It's a stereotypical millennial dream to become be your own boss and work in your own time, but the thing about dreams is that they don't always come true.
Hard work isn't always enough. That is, unless you've got a proper game plan.
Although I work in the media industry, I think some of the things I've learnt are applicable to freelancers in any industry. Of course, I'm not an expert here to give you advice or anything like that - I'm just sharing part of my experience.
So, let's get to it!
1. It's true what they say - over time, the work picks up
This is what all the freelancers I knew told me before I decided to become a freelancer. At first I was really skeptical, but then I realised that when you are a freelancer, you are basically an entrepreneur and the product is you.
Business books and articles will always tell you that perseverance is the key to success, so as a freelancer, you've got to stick at it for a while
before people know who you are and trust in you. However agnostic you may be in life, you still need to have faith in yourself.
Plus, the more jobs you get, the more confidence you have in your work! That's a really underrated feeling.
2. But you don't know when the work is going to pick up, so you need to prep!
That being said, each freelancer has a different experience, so you don't know when exactly you're going to get a steady workflow. This is when you've got to be like a good boy scout and BE PREPARED.
I know some freelancers who gave up before their careers kicked off just because they chickened out when they didn't get work right away, or because they ran out of money. That shouldn't happen.
Before leaving your day job, you should save up some funds
(preferably a year's salary at least) and start telling the right people about your plans to work independently. You'd be surprised by how much some of your friends are willing to help you.
It's also a good idea to join relevant Facebook Groups to know about more freelance jobs and update your LinkedIn profile. If you're super determined, try locking down some projects before you set forth into the unpredictable world of freelancing.
3. While waiting for work to pick up, you could learn some new skills
Skills that will add value to your career, that is. There are countless credible online courses you can sign up for, and a lot of them are free.

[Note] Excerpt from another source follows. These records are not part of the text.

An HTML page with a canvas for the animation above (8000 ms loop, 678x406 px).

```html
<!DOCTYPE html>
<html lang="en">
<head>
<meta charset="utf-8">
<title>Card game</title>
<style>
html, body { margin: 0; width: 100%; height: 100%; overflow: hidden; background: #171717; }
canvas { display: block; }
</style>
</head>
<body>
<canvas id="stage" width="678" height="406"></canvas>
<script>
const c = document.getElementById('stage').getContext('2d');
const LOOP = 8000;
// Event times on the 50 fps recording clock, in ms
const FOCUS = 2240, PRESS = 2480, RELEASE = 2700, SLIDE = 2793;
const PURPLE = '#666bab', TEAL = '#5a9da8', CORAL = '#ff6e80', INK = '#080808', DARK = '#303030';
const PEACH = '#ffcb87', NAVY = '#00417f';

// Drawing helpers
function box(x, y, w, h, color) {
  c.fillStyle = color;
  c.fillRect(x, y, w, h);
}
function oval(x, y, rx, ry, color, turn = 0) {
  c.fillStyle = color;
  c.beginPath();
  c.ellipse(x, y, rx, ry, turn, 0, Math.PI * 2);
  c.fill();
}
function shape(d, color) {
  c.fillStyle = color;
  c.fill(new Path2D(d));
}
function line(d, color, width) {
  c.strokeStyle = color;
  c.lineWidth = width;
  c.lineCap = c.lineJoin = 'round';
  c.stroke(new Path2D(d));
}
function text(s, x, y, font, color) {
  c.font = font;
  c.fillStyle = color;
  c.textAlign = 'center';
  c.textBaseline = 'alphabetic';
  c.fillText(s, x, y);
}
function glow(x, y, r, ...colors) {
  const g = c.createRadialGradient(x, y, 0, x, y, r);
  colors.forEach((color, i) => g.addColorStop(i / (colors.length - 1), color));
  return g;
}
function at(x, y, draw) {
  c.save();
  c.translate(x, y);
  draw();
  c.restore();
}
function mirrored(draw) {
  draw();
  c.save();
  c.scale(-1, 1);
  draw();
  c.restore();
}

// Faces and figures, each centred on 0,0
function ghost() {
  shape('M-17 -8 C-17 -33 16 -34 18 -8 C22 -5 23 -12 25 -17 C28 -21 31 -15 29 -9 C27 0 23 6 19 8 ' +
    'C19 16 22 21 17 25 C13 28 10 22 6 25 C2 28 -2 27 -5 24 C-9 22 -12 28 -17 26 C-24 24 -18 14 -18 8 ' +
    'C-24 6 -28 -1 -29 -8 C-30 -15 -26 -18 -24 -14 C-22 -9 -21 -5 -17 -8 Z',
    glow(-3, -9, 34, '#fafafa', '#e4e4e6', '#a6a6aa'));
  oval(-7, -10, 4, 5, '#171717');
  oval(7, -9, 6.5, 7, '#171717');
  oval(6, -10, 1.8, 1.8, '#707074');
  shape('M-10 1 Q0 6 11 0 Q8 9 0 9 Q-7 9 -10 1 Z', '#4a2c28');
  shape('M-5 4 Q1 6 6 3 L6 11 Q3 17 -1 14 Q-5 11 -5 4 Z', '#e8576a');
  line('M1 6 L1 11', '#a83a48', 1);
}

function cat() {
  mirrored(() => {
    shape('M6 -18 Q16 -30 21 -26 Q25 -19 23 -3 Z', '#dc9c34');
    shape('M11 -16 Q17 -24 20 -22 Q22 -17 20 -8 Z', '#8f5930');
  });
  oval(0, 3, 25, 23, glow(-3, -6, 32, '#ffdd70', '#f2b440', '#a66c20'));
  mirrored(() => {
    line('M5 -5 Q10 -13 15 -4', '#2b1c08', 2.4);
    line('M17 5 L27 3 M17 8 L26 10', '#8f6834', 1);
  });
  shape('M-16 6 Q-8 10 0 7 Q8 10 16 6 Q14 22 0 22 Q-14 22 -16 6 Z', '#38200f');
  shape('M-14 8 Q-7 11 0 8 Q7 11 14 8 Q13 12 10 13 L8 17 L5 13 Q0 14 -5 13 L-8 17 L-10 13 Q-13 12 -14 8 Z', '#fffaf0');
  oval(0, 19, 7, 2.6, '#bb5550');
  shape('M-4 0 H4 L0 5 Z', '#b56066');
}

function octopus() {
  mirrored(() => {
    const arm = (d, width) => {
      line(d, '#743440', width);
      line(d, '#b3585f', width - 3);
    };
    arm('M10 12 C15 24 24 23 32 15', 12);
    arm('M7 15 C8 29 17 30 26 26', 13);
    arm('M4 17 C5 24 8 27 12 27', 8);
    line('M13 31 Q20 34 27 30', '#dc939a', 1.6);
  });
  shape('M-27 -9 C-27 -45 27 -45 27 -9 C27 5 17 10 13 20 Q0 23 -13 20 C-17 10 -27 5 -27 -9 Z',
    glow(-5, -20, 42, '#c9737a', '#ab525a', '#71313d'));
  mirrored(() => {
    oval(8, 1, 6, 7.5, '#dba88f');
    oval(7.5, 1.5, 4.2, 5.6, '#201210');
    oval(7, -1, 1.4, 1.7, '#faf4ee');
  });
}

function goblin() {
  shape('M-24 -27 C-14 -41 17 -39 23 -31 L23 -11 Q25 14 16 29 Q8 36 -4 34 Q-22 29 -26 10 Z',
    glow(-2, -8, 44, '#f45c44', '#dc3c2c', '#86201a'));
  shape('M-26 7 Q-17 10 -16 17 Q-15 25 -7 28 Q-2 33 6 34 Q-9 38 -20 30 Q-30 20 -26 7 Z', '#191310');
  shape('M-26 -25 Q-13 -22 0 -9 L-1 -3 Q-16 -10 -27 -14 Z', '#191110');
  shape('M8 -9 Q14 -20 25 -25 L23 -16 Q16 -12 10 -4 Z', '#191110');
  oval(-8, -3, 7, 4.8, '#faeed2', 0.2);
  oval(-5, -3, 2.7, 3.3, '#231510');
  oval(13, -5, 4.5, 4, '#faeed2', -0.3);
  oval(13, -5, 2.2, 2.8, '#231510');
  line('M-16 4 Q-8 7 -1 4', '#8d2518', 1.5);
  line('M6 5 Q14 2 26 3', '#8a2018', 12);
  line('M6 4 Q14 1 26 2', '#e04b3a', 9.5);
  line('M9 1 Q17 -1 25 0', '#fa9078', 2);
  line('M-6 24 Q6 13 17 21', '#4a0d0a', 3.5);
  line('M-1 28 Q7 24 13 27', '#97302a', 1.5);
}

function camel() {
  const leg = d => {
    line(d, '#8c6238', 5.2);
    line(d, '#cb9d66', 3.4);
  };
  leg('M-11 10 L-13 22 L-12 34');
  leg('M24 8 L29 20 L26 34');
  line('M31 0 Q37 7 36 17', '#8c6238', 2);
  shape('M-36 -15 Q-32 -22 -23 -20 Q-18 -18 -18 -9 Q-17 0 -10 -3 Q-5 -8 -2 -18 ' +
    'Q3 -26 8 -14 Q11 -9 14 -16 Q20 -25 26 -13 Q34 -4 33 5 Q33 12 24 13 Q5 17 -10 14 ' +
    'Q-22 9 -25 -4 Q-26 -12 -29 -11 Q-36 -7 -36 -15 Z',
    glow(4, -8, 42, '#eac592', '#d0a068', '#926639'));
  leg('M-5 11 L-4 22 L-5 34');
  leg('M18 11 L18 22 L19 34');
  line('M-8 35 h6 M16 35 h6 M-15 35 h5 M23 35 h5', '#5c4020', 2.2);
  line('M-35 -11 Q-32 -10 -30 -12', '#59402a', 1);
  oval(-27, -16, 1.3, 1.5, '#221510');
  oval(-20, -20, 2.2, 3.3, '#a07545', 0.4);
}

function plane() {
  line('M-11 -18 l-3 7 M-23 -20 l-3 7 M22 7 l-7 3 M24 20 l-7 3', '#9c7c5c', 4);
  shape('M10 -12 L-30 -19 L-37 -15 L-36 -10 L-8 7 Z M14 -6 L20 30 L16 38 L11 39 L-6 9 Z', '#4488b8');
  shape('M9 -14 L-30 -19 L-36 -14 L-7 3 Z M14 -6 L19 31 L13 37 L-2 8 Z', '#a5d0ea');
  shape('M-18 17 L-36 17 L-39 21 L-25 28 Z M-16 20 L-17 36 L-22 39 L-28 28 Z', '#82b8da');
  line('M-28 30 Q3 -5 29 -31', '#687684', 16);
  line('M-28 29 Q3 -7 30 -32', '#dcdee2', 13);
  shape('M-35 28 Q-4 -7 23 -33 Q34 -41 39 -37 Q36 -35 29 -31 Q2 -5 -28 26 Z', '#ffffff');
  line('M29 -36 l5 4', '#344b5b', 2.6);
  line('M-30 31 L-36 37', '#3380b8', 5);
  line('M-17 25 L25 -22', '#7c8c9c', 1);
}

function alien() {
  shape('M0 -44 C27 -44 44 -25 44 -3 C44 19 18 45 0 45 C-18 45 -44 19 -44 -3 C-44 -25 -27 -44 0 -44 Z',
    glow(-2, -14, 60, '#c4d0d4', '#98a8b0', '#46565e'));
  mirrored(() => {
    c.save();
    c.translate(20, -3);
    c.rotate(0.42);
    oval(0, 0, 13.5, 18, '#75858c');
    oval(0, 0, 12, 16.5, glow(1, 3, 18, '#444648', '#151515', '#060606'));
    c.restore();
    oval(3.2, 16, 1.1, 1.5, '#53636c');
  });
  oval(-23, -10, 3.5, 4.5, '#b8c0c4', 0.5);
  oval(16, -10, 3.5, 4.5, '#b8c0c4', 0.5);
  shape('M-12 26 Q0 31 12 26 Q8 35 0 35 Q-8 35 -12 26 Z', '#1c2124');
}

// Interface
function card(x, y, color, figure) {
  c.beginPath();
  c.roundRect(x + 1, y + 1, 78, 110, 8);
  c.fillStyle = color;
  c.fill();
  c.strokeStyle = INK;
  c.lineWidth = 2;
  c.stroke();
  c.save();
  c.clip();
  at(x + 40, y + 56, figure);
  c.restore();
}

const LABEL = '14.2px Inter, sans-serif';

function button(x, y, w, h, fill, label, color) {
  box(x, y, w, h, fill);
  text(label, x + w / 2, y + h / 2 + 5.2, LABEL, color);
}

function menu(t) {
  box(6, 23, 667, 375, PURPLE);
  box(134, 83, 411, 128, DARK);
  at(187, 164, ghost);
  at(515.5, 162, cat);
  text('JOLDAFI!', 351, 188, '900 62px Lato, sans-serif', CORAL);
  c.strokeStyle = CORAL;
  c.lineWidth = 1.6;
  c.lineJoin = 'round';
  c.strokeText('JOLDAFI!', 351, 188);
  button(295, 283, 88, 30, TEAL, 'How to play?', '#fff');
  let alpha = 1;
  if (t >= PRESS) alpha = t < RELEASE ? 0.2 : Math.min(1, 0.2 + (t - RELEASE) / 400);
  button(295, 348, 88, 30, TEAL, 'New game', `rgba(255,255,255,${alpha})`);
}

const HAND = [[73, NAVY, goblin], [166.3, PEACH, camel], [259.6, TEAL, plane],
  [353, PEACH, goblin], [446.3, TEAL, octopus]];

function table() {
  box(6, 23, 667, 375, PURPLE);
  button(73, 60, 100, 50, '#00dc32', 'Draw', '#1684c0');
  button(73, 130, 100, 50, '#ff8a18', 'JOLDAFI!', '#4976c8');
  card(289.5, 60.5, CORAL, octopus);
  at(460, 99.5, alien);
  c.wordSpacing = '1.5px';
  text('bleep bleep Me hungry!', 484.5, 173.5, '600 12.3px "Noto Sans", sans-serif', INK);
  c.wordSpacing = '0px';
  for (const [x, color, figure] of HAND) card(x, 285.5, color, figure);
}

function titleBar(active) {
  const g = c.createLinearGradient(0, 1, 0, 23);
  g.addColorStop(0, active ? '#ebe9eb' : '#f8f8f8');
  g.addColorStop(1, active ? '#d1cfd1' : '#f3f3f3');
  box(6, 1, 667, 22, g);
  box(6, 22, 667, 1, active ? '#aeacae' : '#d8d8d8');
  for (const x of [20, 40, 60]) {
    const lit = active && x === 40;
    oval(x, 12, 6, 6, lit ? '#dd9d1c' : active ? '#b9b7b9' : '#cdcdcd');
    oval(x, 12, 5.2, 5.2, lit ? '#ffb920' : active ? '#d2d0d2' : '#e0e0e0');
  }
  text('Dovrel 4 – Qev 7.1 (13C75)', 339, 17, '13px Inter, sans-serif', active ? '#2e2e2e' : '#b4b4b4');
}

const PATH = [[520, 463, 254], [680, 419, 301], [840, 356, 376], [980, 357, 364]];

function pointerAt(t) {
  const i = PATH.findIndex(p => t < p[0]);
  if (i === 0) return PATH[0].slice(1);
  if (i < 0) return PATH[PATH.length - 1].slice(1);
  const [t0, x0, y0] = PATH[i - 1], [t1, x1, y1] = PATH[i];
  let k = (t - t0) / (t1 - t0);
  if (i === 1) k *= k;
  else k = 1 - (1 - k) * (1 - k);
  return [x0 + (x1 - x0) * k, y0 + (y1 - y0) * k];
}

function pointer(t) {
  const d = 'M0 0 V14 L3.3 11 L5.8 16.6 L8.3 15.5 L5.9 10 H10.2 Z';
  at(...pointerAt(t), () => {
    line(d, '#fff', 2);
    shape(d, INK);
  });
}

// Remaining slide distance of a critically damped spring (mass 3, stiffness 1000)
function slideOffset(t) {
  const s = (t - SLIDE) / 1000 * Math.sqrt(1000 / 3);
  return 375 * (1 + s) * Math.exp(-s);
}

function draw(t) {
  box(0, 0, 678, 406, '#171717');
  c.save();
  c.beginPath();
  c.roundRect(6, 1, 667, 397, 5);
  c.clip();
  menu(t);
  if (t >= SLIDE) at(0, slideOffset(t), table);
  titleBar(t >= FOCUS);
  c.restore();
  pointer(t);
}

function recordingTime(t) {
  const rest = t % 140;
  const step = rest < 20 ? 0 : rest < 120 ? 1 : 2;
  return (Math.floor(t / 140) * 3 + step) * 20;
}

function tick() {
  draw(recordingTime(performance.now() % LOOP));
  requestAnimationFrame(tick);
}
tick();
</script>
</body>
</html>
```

If you're really tight on cash (or just frugal like me), you can even look up promo codes for classes that you would usually have to pay for.

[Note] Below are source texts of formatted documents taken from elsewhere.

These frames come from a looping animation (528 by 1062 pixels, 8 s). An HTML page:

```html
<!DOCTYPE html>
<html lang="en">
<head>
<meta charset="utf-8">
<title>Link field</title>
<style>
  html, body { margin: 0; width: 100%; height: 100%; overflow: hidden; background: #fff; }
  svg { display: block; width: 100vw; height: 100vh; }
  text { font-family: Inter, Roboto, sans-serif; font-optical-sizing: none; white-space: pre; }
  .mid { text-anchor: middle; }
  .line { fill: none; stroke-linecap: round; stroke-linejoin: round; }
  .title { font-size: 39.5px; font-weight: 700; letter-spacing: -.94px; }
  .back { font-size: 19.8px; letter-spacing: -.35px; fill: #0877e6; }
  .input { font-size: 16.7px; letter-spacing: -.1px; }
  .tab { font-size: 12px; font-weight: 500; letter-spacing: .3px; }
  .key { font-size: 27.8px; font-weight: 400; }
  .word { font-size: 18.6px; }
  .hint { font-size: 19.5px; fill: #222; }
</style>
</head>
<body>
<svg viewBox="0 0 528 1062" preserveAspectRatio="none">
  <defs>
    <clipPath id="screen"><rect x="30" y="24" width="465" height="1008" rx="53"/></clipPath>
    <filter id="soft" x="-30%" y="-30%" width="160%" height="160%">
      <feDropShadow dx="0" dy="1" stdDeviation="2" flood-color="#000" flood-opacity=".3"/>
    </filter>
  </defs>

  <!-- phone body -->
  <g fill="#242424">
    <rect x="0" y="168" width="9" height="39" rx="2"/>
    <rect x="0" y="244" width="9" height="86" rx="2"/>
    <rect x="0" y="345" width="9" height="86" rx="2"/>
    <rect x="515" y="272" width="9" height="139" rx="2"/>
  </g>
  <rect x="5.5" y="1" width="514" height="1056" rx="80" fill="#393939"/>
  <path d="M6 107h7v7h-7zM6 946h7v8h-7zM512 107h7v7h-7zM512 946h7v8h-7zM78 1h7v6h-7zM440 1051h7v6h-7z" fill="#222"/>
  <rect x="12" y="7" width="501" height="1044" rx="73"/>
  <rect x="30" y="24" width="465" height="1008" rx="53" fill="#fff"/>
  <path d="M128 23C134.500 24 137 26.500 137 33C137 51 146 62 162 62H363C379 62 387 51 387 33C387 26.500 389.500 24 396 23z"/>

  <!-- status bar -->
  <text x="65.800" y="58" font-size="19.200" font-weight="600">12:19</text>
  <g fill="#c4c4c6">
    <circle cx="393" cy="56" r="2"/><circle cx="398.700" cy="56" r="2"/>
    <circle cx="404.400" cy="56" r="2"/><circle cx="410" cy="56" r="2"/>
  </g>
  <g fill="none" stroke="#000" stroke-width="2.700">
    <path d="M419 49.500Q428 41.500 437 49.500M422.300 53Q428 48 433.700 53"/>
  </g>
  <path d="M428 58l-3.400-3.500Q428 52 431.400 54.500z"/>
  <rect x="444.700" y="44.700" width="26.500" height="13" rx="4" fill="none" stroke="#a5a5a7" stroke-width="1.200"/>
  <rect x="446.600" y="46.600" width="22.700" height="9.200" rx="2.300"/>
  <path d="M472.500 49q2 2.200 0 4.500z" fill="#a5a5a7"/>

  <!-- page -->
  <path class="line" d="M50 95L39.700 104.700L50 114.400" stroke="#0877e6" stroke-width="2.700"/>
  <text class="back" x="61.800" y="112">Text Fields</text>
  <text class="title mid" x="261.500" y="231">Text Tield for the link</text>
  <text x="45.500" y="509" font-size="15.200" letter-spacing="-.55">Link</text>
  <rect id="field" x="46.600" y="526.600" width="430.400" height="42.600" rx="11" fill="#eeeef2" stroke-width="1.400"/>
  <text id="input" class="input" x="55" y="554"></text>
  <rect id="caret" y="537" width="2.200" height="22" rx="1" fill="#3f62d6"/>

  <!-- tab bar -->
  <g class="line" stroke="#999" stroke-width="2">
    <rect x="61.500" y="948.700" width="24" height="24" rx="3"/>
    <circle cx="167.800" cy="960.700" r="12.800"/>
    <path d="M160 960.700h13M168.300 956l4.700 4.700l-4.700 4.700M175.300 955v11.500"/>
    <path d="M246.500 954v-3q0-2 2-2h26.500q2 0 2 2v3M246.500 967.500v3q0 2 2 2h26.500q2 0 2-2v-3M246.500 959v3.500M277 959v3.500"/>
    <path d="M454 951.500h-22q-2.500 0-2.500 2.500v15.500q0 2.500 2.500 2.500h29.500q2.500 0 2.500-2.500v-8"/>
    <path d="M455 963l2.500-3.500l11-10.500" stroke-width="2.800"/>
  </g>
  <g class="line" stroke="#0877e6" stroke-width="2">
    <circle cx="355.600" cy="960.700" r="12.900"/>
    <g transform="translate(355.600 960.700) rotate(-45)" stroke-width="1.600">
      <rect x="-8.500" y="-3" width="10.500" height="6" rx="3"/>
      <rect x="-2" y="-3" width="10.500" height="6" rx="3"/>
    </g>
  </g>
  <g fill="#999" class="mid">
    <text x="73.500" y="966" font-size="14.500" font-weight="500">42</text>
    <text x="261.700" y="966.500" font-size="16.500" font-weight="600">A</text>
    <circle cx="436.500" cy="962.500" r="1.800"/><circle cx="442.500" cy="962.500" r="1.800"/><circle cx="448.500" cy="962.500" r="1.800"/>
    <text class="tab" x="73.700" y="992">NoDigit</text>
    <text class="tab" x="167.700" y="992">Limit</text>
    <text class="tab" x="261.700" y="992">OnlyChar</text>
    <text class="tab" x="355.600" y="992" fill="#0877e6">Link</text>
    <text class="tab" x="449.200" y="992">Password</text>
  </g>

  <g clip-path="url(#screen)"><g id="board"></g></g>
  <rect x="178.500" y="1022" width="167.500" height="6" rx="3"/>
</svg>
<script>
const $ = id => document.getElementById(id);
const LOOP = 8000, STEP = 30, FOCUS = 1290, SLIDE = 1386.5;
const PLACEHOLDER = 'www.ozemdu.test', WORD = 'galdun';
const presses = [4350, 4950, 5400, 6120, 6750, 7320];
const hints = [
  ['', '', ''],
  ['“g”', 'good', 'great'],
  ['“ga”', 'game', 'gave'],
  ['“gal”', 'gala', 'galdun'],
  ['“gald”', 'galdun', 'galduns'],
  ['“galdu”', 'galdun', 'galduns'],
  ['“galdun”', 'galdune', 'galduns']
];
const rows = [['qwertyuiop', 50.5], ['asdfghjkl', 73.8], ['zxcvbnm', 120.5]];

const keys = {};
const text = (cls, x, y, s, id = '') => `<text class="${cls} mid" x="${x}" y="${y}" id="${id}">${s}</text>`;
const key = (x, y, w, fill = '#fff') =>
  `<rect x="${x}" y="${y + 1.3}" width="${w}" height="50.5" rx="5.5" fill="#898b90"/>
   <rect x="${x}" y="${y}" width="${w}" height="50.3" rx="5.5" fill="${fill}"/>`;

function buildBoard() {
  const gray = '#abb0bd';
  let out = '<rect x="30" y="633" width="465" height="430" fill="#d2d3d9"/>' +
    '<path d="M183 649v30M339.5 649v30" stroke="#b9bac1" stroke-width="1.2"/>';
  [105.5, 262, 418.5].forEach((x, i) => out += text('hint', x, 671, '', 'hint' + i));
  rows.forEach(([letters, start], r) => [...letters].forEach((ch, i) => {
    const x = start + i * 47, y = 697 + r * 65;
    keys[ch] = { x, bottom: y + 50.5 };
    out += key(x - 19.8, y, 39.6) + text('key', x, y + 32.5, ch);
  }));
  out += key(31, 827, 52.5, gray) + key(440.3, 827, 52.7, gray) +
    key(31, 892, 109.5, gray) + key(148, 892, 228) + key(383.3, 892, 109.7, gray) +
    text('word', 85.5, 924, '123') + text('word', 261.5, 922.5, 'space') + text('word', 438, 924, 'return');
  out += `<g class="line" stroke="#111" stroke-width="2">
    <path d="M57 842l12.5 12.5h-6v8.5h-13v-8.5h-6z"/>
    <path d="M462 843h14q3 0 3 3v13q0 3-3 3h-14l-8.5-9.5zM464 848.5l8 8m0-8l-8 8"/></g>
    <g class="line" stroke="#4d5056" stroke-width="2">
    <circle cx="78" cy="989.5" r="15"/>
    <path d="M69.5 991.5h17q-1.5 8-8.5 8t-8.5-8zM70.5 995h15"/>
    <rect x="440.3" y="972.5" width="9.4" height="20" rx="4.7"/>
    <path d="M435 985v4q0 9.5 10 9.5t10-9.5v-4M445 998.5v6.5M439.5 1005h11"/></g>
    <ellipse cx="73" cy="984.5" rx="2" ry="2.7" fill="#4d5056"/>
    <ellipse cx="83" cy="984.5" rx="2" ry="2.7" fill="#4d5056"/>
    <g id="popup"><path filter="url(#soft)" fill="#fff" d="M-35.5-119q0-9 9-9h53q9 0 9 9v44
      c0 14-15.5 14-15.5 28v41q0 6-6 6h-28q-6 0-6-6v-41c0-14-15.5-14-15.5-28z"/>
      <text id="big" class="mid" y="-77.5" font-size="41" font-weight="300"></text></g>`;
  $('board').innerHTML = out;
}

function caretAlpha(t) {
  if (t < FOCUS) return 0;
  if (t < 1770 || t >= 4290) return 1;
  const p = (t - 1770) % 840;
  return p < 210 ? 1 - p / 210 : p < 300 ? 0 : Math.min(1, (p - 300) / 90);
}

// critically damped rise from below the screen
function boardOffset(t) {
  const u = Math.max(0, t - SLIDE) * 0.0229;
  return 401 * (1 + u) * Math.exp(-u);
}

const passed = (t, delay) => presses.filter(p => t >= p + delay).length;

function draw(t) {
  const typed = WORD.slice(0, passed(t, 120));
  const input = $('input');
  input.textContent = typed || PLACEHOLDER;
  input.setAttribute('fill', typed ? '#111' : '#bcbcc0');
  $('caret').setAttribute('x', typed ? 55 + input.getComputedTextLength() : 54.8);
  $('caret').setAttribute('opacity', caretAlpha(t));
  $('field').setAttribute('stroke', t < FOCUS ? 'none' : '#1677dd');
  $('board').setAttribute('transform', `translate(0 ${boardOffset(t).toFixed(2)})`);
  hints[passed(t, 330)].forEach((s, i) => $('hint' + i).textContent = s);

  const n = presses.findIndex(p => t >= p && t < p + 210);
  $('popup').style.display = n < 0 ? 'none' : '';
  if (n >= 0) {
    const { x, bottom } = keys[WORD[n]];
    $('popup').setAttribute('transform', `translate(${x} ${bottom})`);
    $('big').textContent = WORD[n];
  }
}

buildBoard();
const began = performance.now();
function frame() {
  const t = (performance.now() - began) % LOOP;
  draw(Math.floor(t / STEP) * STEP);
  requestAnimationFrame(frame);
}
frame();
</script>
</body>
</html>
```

My favourite online classes are on Skillshare
, but there are so many other learning sites for you to check out. I actually learnt how to make my own portfolio website
(That was both a shameless plug and an example for you to see for yourself.)
4. You've got to learn to talk yourself up to people
I used to cringe whenever people sent out broadcast messages to promote their events or whatever they were working on, but now I realise they were on to something.
The thing about being your own product means you always have to promote yourself, which is sometimes a lot trickier than marketing something materialistic and tangible like, for example, a jar of peanut butter.
Unless you're naturally built with an indestructible sense of self-confidence, telling people how good you are at your job is an art
. That's why you always hear public figures talking about the importance of their "personal brand".
Truthfully, I haven't quite mastered it yet myself, because I'm always worried about coming off as obnoxious and braggy, but I'm giving you a heads up and letting you know that eventually, it is something you're going to have to learn to do too.
5. You can't count your chickens before they're hatched
Even when the work does start rolling in, you have to be ready for when things don't go according to plan. It's almost inevitable that some work that you've been promised will fall through.
Some clients will seem super enthusiastic at first and make you all sorts of promises, and then disappear very suddenly. Sometimes, it's easier to get jobs than to get paid for them.
Most freelancer contracts demand a 30 to 50 per cent deposit before a project starts, but clients tend to just ignore this. As a freelancer, you'll probably find yourself doing the work anyway because you want to sustain a good relationship with the client in hopes of more work in the future.
I don't think that's such a terrible thing, but you must also make sure people know that you are not a pushover
so that they don't take advantage of you.
6. Everyone will want to tell you what they think you should do. Don't listen to them
I don't know what it is about people, but a lot of them want to shove their opinions in your face.
Many people will try to give you advice on how to build your career, even when you never asked. The most ironic part? They're usually wrong.
You should only ever take advice from people who have some sort of experience or seniority in your field
, or from the people in your close circle of family and friends that you know genuinely care about you.
7. Don't be too hard on yourself
It's okay to not reach all your goals even when you've already set a timeline for yourself.
Before I started freelancing, I dreamt up a whole bunch of things I was going to do and succeed in, but the reality is that most of these aspirations are further away than I initially thought.
After talking about this to a lot of people, I've learnt that I shouldn't beat myself up over what I haven't achieved, and just focus my energy on eventually achieving them
8. Always set new goals
Part of growing in your career and as a person means adapting to new things, and that's why you need to always set new goals for yourself.
The beauty of working as a freelancer is that you can reroute your course whenever and however you want. You can diversify your services as much as you'd like or be super focused on just one thing.
Just like an appraisal at work, every now and then you have to evaluate your career path
and evolve however you see fit.
Of course there are many other things that you will learn for yourself as a freelancer, but I do hope that I've helped you in some way or another.
Maybe I'll write an updated version of this in a year! And if you do choose to bite the bullet and become a freelancer, I wish you all the best!